_GOAL OF THE EXERCISE_
A single number is required: how many lines in the records below contain "outline".
[[ DATA RECORDS open ]]
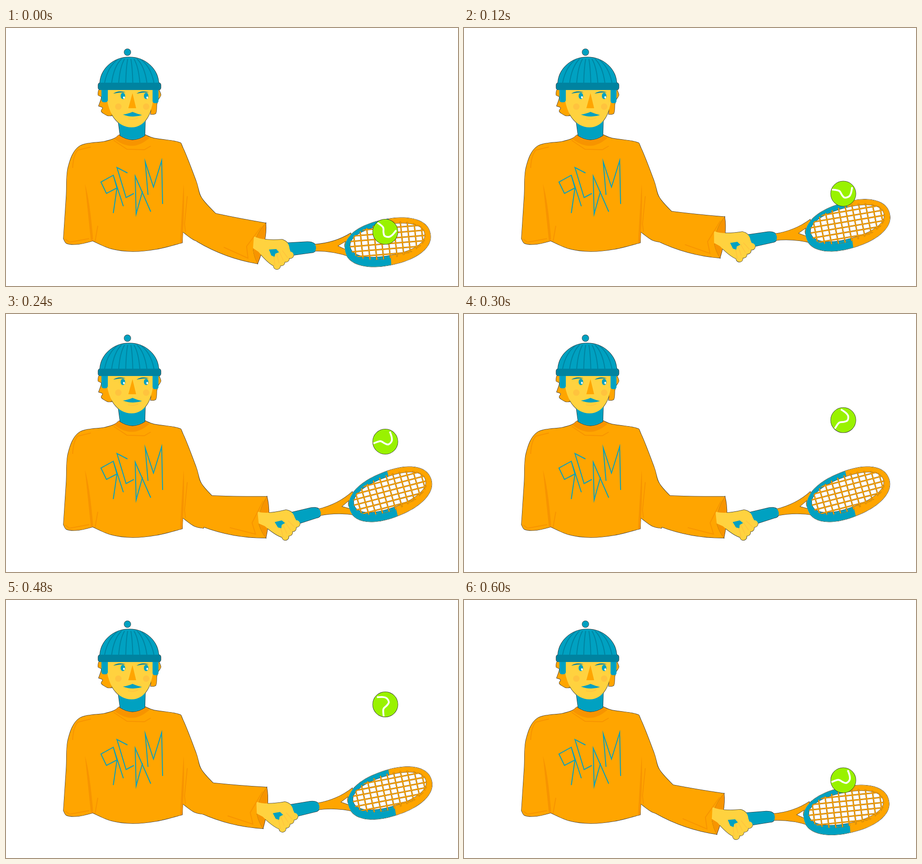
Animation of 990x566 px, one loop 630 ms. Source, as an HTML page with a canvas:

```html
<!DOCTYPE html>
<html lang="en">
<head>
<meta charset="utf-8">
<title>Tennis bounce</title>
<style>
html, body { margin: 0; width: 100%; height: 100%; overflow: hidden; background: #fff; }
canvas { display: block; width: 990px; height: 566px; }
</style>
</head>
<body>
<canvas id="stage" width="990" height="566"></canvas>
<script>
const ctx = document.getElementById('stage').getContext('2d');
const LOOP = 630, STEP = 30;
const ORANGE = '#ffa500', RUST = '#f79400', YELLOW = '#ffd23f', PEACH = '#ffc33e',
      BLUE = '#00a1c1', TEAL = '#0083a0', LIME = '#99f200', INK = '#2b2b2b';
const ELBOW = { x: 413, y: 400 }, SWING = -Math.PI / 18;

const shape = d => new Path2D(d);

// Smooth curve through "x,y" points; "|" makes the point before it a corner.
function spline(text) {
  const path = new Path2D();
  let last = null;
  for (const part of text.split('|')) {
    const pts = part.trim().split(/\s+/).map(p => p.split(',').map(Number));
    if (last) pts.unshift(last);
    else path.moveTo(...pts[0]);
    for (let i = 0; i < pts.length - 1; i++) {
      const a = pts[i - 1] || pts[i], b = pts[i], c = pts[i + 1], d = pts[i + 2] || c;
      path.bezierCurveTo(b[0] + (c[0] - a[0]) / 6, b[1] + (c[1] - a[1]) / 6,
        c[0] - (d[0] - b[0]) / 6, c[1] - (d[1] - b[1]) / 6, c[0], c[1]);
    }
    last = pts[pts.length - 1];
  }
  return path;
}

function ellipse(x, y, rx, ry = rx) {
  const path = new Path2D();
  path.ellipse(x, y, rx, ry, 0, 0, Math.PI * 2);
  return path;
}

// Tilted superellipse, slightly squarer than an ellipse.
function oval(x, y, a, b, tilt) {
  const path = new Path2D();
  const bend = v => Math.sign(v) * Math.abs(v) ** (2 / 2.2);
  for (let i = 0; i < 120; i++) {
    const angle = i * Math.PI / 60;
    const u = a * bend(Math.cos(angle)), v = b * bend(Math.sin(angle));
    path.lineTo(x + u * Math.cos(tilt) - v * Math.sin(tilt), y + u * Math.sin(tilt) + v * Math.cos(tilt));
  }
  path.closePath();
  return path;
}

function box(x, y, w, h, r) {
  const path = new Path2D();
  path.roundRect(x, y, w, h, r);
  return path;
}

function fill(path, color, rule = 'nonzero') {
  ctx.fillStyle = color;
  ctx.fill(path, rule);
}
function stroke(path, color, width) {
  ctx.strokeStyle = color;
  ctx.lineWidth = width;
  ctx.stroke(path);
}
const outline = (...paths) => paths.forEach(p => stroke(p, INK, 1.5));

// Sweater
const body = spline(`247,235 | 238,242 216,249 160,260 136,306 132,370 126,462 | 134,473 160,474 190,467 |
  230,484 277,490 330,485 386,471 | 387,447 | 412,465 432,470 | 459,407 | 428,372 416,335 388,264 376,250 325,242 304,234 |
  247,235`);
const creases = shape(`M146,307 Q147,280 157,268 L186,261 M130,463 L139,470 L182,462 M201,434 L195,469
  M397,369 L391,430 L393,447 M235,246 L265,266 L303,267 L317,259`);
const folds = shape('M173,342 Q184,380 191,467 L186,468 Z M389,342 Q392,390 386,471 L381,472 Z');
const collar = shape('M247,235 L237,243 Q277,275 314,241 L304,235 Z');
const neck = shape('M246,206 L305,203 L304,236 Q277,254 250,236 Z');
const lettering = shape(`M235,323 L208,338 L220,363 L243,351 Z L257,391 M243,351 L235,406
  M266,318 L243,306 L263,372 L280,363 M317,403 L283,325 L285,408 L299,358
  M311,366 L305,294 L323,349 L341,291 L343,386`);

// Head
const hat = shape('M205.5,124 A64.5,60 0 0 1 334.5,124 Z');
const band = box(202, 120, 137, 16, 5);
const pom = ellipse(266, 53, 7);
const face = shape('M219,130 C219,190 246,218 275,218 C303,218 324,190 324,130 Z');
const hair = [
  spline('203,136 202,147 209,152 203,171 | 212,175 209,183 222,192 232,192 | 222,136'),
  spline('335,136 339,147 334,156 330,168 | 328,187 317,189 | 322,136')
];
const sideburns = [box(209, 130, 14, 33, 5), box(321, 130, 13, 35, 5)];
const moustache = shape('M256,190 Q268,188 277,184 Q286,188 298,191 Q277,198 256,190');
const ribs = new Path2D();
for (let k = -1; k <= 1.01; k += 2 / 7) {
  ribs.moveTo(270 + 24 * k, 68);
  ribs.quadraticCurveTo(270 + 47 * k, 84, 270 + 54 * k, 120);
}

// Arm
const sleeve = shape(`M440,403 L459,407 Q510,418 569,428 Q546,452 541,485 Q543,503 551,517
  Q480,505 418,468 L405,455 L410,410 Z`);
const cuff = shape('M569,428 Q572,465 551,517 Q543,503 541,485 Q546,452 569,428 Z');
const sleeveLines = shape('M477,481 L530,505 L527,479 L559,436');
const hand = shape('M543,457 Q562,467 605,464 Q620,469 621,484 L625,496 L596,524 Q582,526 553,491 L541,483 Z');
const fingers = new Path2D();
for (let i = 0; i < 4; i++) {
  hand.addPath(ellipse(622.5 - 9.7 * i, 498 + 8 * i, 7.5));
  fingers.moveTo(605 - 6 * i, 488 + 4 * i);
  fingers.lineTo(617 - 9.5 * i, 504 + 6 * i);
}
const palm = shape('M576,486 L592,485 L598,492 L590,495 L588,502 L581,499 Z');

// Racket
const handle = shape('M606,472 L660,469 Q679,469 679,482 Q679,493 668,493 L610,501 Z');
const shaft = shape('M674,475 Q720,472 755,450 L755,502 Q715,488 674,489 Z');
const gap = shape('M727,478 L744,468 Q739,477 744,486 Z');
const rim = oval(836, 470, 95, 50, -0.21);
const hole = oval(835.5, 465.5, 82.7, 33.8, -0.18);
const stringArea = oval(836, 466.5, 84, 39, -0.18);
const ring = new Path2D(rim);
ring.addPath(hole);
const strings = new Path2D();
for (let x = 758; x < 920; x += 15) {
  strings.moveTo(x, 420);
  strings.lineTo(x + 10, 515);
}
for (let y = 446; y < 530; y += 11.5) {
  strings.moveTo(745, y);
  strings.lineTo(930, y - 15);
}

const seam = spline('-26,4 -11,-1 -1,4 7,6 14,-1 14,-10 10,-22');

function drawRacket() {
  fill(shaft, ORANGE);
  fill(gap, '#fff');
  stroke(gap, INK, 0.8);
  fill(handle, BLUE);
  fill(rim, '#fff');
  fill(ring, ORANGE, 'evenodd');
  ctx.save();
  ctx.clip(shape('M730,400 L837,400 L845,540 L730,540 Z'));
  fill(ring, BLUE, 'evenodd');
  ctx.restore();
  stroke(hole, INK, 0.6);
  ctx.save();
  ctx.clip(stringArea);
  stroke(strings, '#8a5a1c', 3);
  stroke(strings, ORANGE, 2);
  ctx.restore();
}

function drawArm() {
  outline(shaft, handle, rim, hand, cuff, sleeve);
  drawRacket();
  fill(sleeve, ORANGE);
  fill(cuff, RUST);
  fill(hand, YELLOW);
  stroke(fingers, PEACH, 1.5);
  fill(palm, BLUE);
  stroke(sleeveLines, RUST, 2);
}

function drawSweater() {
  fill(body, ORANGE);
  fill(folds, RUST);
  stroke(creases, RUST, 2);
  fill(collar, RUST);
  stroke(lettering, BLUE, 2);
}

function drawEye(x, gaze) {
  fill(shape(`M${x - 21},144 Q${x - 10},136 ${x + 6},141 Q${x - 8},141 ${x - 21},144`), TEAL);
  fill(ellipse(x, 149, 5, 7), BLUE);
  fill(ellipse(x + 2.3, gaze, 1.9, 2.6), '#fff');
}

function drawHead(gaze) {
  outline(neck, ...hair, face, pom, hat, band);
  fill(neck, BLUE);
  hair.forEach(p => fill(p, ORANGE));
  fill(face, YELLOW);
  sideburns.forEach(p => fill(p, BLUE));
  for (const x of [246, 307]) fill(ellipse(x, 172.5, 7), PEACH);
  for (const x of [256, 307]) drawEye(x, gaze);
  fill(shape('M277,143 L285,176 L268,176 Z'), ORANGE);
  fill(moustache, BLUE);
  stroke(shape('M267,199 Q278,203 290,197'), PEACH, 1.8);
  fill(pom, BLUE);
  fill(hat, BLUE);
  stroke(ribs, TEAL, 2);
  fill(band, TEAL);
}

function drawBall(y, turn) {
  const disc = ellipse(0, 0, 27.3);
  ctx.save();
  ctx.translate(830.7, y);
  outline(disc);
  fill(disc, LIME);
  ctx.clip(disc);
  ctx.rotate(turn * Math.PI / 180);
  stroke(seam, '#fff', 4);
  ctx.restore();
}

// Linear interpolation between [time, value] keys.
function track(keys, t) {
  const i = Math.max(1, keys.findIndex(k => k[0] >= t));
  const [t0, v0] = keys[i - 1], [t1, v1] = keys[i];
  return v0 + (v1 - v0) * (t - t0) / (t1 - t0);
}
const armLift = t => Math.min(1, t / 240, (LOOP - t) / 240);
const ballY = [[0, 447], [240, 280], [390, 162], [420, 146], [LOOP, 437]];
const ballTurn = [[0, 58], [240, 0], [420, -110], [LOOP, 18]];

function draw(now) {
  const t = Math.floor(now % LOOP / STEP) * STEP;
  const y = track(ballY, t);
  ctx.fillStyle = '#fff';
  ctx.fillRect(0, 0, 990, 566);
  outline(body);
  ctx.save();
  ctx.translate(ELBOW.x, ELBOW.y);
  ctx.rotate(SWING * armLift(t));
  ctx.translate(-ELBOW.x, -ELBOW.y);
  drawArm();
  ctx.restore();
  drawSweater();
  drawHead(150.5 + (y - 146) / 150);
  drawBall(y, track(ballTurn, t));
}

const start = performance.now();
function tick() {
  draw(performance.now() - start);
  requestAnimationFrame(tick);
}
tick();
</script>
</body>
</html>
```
[[ DATA RECORDS closed ]]
_OUTPUT OF THE EXERCISE_
5